Of course, GirlTrek was completely new to them, too, but thankfully some of them stepped out on faith with me. For 10 weeks, we met on Saturday mornings and walked in different neighborhoods around Chicago – South Shore, Morgan Park; I wanted to keep it fun and interesting every week.
After starting a team I became Chicago’s first City Captain, and I organized city-wide walk meetups. As the Movement began to grow in Chicago (and surrounding suburbs) and nationally I was able to help recruit others to later become Neighborhood Captains.
Beyond and without the titles, I’ve truly been an ambassador of GirlTrek since Day 1. Once an Organizer always an Organizer. So nearly nine years later, I’m still evangelizing the power and importance of GirlTrek to nearly every Black woman I meet. GirlTrek isn’t an organization for me, it’s a lifestyle.
How has it impacted your life?

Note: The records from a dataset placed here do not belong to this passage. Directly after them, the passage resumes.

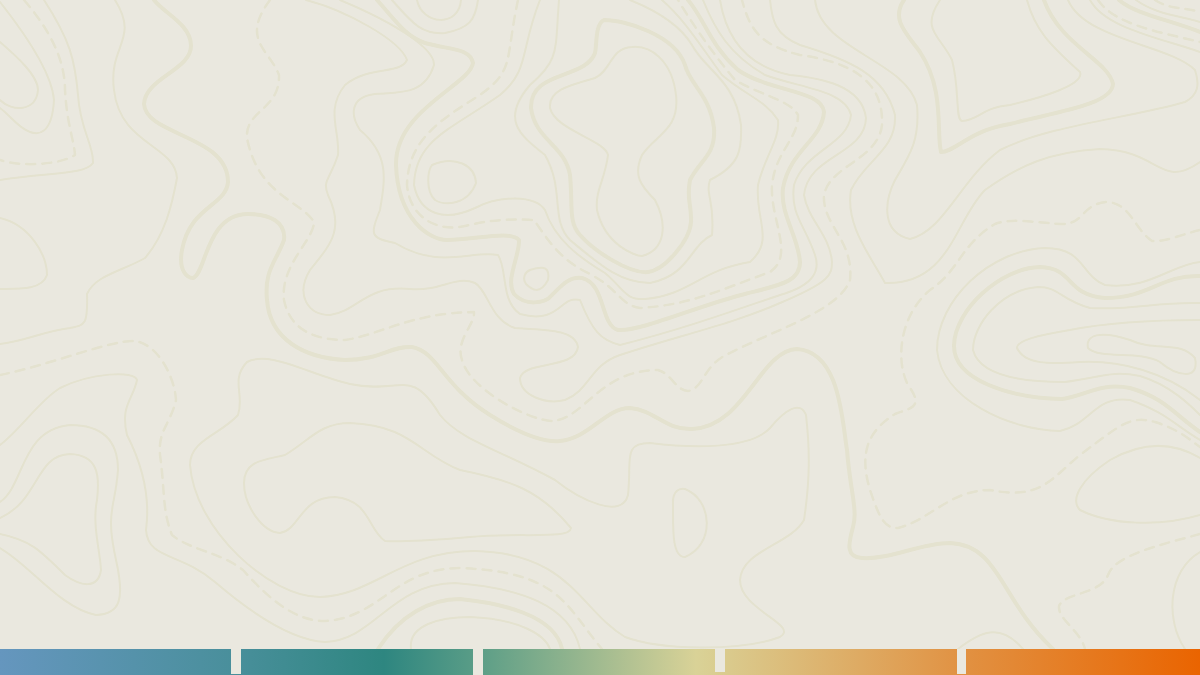
<!DOCTYPE html>
<html lang="en">
<head>
<meta charset="utf-8">
<title>Topographic background</title>
<style>
:root {
  --paper: #eae8df;
  --contour: #e4e2cf;
  --blue: #6596be;
  --steel: #498f9b;
  --teal: #2e8680;
  --sage: #5c9e87;
  --sand: #d9d297;
  --amber: #e19243;
  --orange: #ea6400;
}
html, body { margin: 0; height: 100%; overflow: hidden; background: var(--paper); }
.backdrop { display: block; width: 1200px; height: 675px; }
.contours { fill: none; stroke: var(--contour); stroke-linecap: round; stroke-linejoin: round; }
.minor { stroke-width: 2; }
.dashed { stroke-width: 2.5; stroke-dasharray: 9 7; }
.index { stroke-width: 4; }
.gaps { fill: var(--paper); }
</style>
</head>
<body>
<svg class="backdrop" viewBox="0 0 1200 675" role="img" aria-label="Topographic contour lines above a colour scale">
  <defs>
    <linearGradient id="elevation" gradientUnits="userSpaceOnUse" x1="0" y1="0" x2="1200" y2="0">
      <stop offset="0" stop-color="var(--blue)"/>
      <stop offset=".195" stop-color="var(--steel)"/>
      <stop offset=".32" stop-color="var(--teal)"/>
      <stop offset=".4" stop-color="var(--sage)"/>
      <stop offset=".58" stop-color="var(--sand)"/>
      <stop offset=".8" stop-color="var(--amber)"/>
      <stop offset="1" stop-color="var(--orange)"/>
    </linearGradient>
    <clipPath id="map-area"><rect width="1200" height="649"/></clipPath>
  </defs>

  <rect width="1200" height="675" fill="var(--paper)"/>

  <g class="contours" clip-path="url(#map-area)">
    <g class="minor">
      <!-- west -->
      <path d="M0 42C15 55 38 75 38 90C36 112 12 112 0 100"/>
      <path d="M0 2C30 40 52 75 54 100C52 135 38 135 30 132C18 128 10 115 0 108"/>
      <path d="M44 0C70 40 75 60 78 95C80 130 94 145 93 163C85 175 50 172 0 180"/>
      <path d="M0 218C30 225 47 255 47 275C42 290 20 289 0 289"/>
      <path d="M115 0C140 40 108 45 114 90C120 145 175 145 177 178C172 205 165 235 145 258C125 270 95 275 87 294C88 325 85 325 70 328C40 332 30 340 0 344"/>
      <path d="M0 445C20 430 40 400 60 388C90 373 135 370 137 380C133 400 120 405 127 435C145 470 150 500 146 530C148 560 180 552 215 582C250 612 290 640 325 642C375 640 390 584 455 583C520 588 570 605 580 649"/>
      <path d="M0 502C25 485 20 430 70 425C115 425 118 455 118 470C115 510 105 510 116 560C125 600 120 614 96 615C60 608 30 565 0 548"/>
      <path d="M0 518C40 500 35 455 70 454C98 455 100 475 97 500C92 525 100 550 101 570C98 590 80 586 65 575C40 550 30 540 0 534"/>

      <!-- south -->
      <path d="M190 465C195 530 270 597 320 597C375 595 400 551 475 551C570 553 580 610 625 637C660 650 740 652 780 637C800 625 740 610 740 580C742 550 790 545 804 520C810 480 810 450 806 415C800 400 785 410 770 428C750 450 690 448 650 443C622 443 632 460 628 495C622 520 580 500 555 480C500 450 460 440 440 415C410 365 400 395 350 384C310 375 270 350 247 362C230 380 245 395 238 415C220 435 190 440 190 465Z"/>
      <path d="M244 483C244 460 265 460 285 455C310 440 320 423 350 423C410 425 420 455 460 470C510 480 540 490 571 528C570 540 520 532 470 537C440 540 400 542 385 541C368 530 370 500 335 497C300 497 300 530 280 533C262 532 244 505 244 483Z"/>
      <path d="M673 505C672 490 680 488 685 489C713 500 715 545 685 557C672 557 673 530 673 505Z"/>
      <path d="M411 649C408 625 440 617 470 617C520 619 545 635 550 649"/>

      <!-- central peak -->
      <path d="M417 0C422 25 459 28 461 0"/>
      <path d="M392 0C410 20 420 35 445 33C470 28 475 20 478 0"/>
      <path d="M306 0C345 10 400 40 407 60C400 75 370 65 345 85C325 110 340 130 338 155C330 180 322 180 328 195C345 230 330 245 310 270C295 295 308 315 330 315C360 310 365 285 410 289C440 292 455 275 475 283C488 290 490 320 515 328C550 330 575 330 578 347C575 370 525 360 520 378C520 395 545 405 565 400C590 390 590 365 620 355C680 335 730 325 780 303C830 282 832 275 832 262C830 235 808 220 804 195C808 155 865 155 866 118C862 85 820 78 790 75C740 65 725 30 720 0"/>
      <path d="M340 0C400 25 435 50 434 65C425 95 400 92 375 94C350 97 350 115 360 130C390 155 385 180 380 210C370 235 370 238 395 243C440 270 470 250 498 255C508 270 500 300 520 314C560 325 560 295 580 300C592 330 600 340 620 345C680 330 730 312 780 295C815 285 820 270 815 255C805 225 790 215 794 185C805 150 848 145 851 115C845 90 800 88 765 75C730 55 715 30 703 0"/>
      <path d="M540 0C520 50 530 70 500 95C450 130 415 140 414 185C420 215 445 222 475 208C500 195 535 195 545 210C555 240 580 258 605 273C625 290 625 300 645 299C690 295 700 270 750 262C775 240 755 220 758 185C765 155 780 140 778 120C765 100 745 95 722 75C700 45 685 20 662 0"/>
      <path d="M559 0C555 50 560 60 530 85C500 120 520 135 545 155C565 190 550 220 570 240C600 265 620 283 650 283C690 275 690 245 712 235C715 200 705 195 710 180C740 165 742 150 741 125C735 80 705 70 692 45C680 25 655 10 630 0"/>
      <path d="M632 47C610 48 612 70 595 78C570 85 548 90 550 108C555 130 605 140 608 155C605 180 595 190 597 210C605 245 635 256 642 256C665 250 668 225 655 200C640 185 633 175 642 155C655 135 680 130 676 95C672 60 650 45 632 47Z"/>
      <path d="M432 165C455 155 475 165 476 183C468 205 445 206 435 200C425 190 428 170 432 165Z"/>
      <path d="M530 270C545 265 550 268 548 280C540 295 532 290 526 284C522 278 525 272 530 270Z"/>

      <!-- east -->
      <path d="M940 0C920 30 940 35 952 60C960 90 955 120 962 121C980 120 980 108 1010 105C1040 98 1085 85 1080 72C1050 45 1035 30 1027 0"/>
      <path d="M1068 0C1085 40 1170 45 1195 70C1200 85 1198 95 1185 102C1130 118 1050 125 1000 150C960 180 945 230 910 239C880 232 885 200 895 180C910 155 920 140 917 105C905 60 820 50 815 0"/>
      <path d="M1090 0C1105 28 1160 38 1200 52"/>
      <path d="M1136 0C1155 14 1180 16 1200 22"/>
      <path d="M1200 162C1160 190 1160 150 1100 149C1050 152 1020 165 985 190C955 220 950 285 885 283C870 255 845 225 851 190C865 160 897 150 895 115C885 75 850 60 800 45C775 35 772 20 770 0"/>
      <path d="M1200 262C1170 265 1150 290 1105 285C1080 275 1085 248 1045 248C990 250 937 300 937 350C942 400 1010 430 1060 431C1090 425 1095 395 1130 400C1165 412 1175 425 1200 440"/>
      <path d="M1200 303C1150 302 1140 310 1090 308C1060 300 1060 287 1038 287C1000 290 973 325 973 350C980 378 1030 382 1065 382C1100 378 1110 370 1140 376C1170 385 1190 405 1200 415"/>
      <path d="M1200 320C1150 320 1110 322 1070 330C1040 335 1017 340 1017 348C1025 365 1050 364 1080 362C1120 360 1165 372 1200 400"/>
      <path d="M1195 358C1180 340 1155 352 1130 340C1100 330 1085 335 1088 348C1100 360 1140 350 1160 362C1175 375 1200 382 1195 358Z"/>
      <path d="M1200 458C1170 440 1140 443 1110 460C1080 480 1070 500 1080 510C1110 525 1160 527 1200 515"/>
      <path d="M1200 552C1168 570 1165 620 1185 649"/>
      <path d="M958 649C980 632 1000 622 1023 649"/>
    </g>

    <g class="dashed">
      <path d="M24 0C50 30 65 60 65 90C67 125 74 140 75 155C60 165 20 167 0 160"/>
      <path d="M270 0C240 40 270 50 279 75C280 110 245 110 247 138C258 195 300 200 314 222C314 240 280 265 284 300C290 330 315 340 345 340C380 335 410 313 474 312C475 325 455 340 462 360C470 390 530 421 553 421C585 418 600 370 658 370C672 374 675 390 688 391C705 388 702 365 730 353C775 330 840 310 850 280C854 240 822 225 824 195C830 165 878 160 882 125C884 80 850 62 800 55C760 45 750 30 742 0"/>
      <path d="M518 0C505 60 515 70 480 95C440 120 408 140 407 185C410 220 440 232 465 226C500 217 525 220 534 220C548 240 560 260 590 274C620 290 620 305 640 308C690 305 720 290 770 272C795 255 770 220 772 185C776 150 798 140 798 115C790 100 760 95 735 80C710 50 690 20 678 0"/>
      <path d="M0 375C50 365 110 340 135 341C160 345 175 380 176 400C170 425 158 430 160 455C165 490 162 510 172 535C190 550 220 552 243 570C270 600 295 621 325 621C380 618 395 568 460 568C560 572 565 605 602 649"/>
      <path d="M1200 230C1180 235 1165 242 1152 241C1135 230 1130 202 1106 202C1080 205 1085 225 1060 224C1030 222 1010 218 995 224C960 245 960 270 930 290C900 315 895 360 908 385C925 408 910 408 895 414C870 430 858 450 870 490C880 520 885 528 898 528C930 520 950 490 990 490C1040 500 1050 480 1080 455C1120 425 1130 415 1155 422C1180 430 1190 440 1200 447"/>
      <path d="M1200 534C1160 545 1115 555 1108 575C1100 595 1065 592 1059 606C1058 620 1080 630 1085 649"/>
      <path d="M1098 0C1115 25 1160 32 1200 42"/>
      <path d="M1155 0C1170 10 1185 7 1200 12"/>
    </g>

    <g class="index">
      <path d="M154 0C165 14 190 24 191 45C192 70 145 78 144 104C146 136 228 135 228 182C226 206 190 206 182 250C178 272 188 278 193 278C206 274 206 214 248 214C270 214 286 222 284 240C276 262 264 270 267 300C270 340 305 358 345 360C380 360 390 346 412 347C438 352 442 385 490 415C530 440 550 442 560 441C590 438 605 408 630 408C655 410 665 430 692 429C745 427 760 350 797 349C840 352 842 420 847 450C850 490 858 510 853 527C848 545 846 557 862 558C890 560 920 543 950 543C1000 545 1000 600 1053 649"/>
      <path d="M377 0C395 20 405 36 425 43C450 50 470 48 473 63C470 85 395 110 396 165C398 220 430 240 447 240C475 240 510 230 519 240C520 255 505 280 514 294C525 306 545 304 552 295C562 285 570 276 582 278C606 284 600 325 618 330C640 332 700 305 745 294C780 285 800 282 800 262C798 235 780 215 783 188C790 150 822 140 824 112C822 90 770 92 738 70C710 45 705 20 688 0"/>
      <path d="M604 20C595 24 597 45 595 53C585 80 530 70 531 108C535 140 565 145 570 175C573 205 568 222 580 235C595 252 630 274 648 272C665 270 690 240 691 222C692 205 686 200 690 180C700 160 716 155 714 128C710 95 690 85 685 65C675 35 625 20 604 20Z"/>
      <path d="M904 0C890 20 908 35 920 52C945 90 936 130 941 152C955 152 970 130 1010 124C1055 112 1112 105 1113 84C1108 60 1060 45 1044 0"/>
      <path d="M1119 0C1135 14 1170 20 1200 32"/>
      <path d="M1200 276C1160 275 1150 298 1105 298C1065 295 1075 268 1040 267C1000 268 955 310 954 345C953 380 1010 398 1062 399C1085 396 1100 382 1130 388C1165 398 1175 415 1200 432"/>
      <path d="M378 649C400 615 430 599 460 599C500 603 555 615 562 649"/>
    </g>
  </g>

  <g class="colour-scale">
    <rect y="649" width="1200" height="26" fill="url(#elevation)"/>
    <g class="gaps">
      <rect x="231" y="649" width="10" height="25"/>
      <rect x="473" y="649" width="10" height="26"/>
      <rect x="715" y="649" width="10" height="23"/>
      <rect x="957" y="649" width="9" height="25"/>
    </g>
  </g>
</svg>
</body>
</html>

SW: I learned about GirlTrek during what could have been one of the most crippling years of my life. My mother passed two days after Christmas in 2011 and when I read about GirlTrek in early 2012, it was right in alignment with my desire to live a healthier lifestyle. Both of my parents lived with various types of ailments and health complications and passed away fairly young. After I lost my mom, I felt like the last woman standing and I wanted to write a different health story for myself and generations ahead.

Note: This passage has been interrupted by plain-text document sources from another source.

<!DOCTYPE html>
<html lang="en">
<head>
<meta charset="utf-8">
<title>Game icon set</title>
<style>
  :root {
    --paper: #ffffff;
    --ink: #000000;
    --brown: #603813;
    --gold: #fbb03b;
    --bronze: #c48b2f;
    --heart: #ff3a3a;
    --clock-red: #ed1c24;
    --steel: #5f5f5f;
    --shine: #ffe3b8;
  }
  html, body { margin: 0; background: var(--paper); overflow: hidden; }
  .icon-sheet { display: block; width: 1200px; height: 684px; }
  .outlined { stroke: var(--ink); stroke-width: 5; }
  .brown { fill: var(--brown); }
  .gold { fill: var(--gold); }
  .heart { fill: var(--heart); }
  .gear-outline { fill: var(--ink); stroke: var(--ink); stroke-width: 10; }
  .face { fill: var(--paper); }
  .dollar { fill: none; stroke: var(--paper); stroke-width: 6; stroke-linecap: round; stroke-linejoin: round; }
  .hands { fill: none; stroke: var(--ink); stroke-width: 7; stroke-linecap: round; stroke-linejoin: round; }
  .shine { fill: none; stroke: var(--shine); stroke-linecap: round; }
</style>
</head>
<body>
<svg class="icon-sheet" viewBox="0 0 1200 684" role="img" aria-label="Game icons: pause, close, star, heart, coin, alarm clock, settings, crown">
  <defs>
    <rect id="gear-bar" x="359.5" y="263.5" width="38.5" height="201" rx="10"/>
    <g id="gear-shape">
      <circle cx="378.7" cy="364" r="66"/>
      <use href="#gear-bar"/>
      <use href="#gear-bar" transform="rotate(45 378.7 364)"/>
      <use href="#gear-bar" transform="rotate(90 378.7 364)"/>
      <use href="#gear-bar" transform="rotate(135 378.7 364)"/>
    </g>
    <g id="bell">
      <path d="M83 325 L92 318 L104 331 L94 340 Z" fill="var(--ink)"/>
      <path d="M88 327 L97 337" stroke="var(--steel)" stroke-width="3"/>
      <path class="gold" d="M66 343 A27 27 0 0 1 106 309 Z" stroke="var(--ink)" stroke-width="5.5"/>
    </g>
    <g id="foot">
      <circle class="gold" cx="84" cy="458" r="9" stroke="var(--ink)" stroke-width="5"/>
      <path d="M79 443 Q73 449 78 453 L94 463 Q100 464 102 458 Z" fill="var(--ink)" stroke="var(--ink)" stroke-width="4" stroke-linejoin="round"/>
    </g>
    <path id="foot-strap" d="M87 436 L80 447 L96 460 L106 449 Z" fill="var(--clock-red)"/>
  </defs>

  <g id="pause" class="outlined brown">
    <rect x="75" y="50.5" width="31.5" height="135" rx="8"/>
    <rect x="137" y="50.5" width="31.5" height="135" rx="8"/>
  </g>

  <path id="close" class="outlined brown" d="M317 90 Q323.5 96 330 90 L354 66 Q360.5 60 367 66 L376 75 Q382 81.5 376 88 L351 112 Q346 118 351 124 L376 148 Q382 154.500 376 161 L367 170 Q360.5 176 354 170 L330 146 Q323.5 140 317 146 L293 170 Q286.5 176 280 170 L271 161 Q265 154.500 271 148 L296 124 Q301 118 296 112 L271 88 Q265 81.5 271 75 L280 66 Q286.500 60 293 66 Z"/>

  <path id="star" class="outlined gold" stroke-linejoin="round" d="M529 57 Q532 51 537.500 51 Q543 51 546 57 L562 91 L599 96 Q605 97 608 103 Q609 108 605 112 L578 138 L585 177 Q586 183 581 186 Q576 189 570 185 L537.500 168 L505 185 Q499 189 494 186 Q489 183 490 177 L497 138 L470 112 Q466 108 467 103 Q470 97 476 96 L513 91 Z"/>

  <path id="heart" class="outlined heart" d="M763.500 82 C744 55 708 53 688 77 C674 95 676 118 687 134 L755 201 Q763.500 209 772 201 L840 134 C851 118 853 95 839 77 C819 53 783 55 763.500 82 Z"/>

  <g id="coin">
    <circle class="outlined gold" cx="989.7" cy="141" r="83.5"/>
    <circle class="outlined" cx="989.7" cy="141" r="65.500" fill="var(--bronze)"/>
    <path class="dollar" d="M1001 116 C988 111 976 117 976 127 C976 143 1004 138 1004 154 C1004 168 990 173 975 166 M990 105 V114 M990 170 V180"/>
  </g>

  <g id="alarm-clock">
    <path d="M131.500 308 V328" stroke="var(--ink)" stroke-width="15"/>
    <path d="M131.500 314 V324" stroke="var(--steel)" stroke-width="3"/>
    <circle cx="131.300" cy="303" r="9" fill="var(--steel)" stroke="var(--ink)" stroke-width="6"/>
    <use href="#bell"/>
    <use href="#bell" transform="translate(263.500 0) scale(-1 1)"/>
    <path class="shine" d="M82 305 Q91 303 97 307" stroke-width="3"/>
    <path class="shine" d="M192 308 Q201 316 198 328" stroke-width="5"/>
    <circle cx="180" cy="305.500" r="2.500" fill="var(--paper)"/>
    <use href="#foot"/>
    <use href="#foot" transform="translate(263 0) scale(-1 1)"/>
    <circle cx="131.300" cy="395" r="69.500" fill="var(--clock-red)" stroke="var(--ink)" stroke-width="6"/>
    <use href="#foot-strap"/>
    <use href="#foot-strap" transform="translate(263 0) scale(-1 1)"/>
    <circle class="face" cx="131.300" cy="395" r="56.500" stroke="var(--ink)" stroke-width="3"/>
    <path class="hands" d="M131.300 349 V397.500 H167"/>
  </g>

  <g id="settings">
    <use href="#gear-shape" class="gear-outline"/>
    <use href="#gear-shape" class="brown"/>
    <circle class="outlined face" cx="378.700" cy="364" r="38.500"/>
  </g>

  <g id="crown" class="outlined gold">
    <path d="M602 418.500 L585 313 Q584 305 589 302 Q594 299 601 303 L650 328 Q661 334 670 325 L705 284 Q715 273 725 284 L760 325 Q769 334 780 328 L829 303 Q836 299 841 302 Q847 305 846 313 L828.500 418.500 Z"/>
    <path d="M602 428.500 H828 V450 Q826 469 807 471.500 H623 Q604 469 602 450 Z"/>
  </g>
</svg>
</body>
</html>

I was grieving in 2012 (and still), but walking with GirlTrek made that first year after my mom’s death so much easier. GirlTrek is about inspiring women to ‘live their healthiest, most fulfilled lives’ and I was focused on that and tapping into my joy; not my sadness.
Through GirlTrek I’ve made friendships with women all over the country and abroad. When you read about or hear about the GirlTrek sisterhood, that is a real thing.
GirlTrek developed me as a leader and community organizer. GirlTrek invested in training me to lead and empower Black women. GirlTrek invested in my personal health goals, such as becoming a certified yoga teacher and later a certified group fitness instructor through ACE.
One of the greatest ways GirlTrek has impacted my life is inspiring me to dream and live bigger, bolder. I can’t swim, but somehow GirlTrek got me to kayak. GirlTrek had me out riding a horse in the mountains. I’ve traveled solo all over the world and part of that confidence definitely came from GirlTrek. I was part of the national team that walked 100 miles in 5 days along the Underground Railroad in 2018 and re-traced the footsteps of Harriet Tubman. This was one of the most challenging and painful things I’ve ever done. But I did it. I learned so much about myself in those five days. The journey to one million Black women walking has been a vision 10 years in the making, and Morgan and Vanessa never gave up. This shows me the impossible is always possible when you believe!
Where do you see this movement going in the future and how does it impact Chicagoans? Why important?
SW: GirlTrek may be 10 years old, but we are just getting started! One million Black women walking is the beginning, not the end. GirlTrek and the women behind it have accomplished so much already, but I see even greater happening. There is now an entire generation that has grown up seeing Black women walking in their families, in their neighborhoods. They’ve grown up seeing Black women practicing radical self-care. There are one million superheroes rocking superhero blue and our work continues. Chicago is one of GirlTrek’s key cities. The world is always watching Chicago, for the positive and the negative. When Black women in Chicago become healthier inside and out, it’s a ripple effect across the nation. Walking in Chicago – like anywhere else – isn’t just “walking.” It’s not just about exercise. Walking is a political act; always has been. The Black women of Chicago will continue to rise up and stand on the front lines to take back our communities, to take back our families, to take back our health and a health system that continues to fail us. I see EVERY Black woman walking with GirlTrek in the future.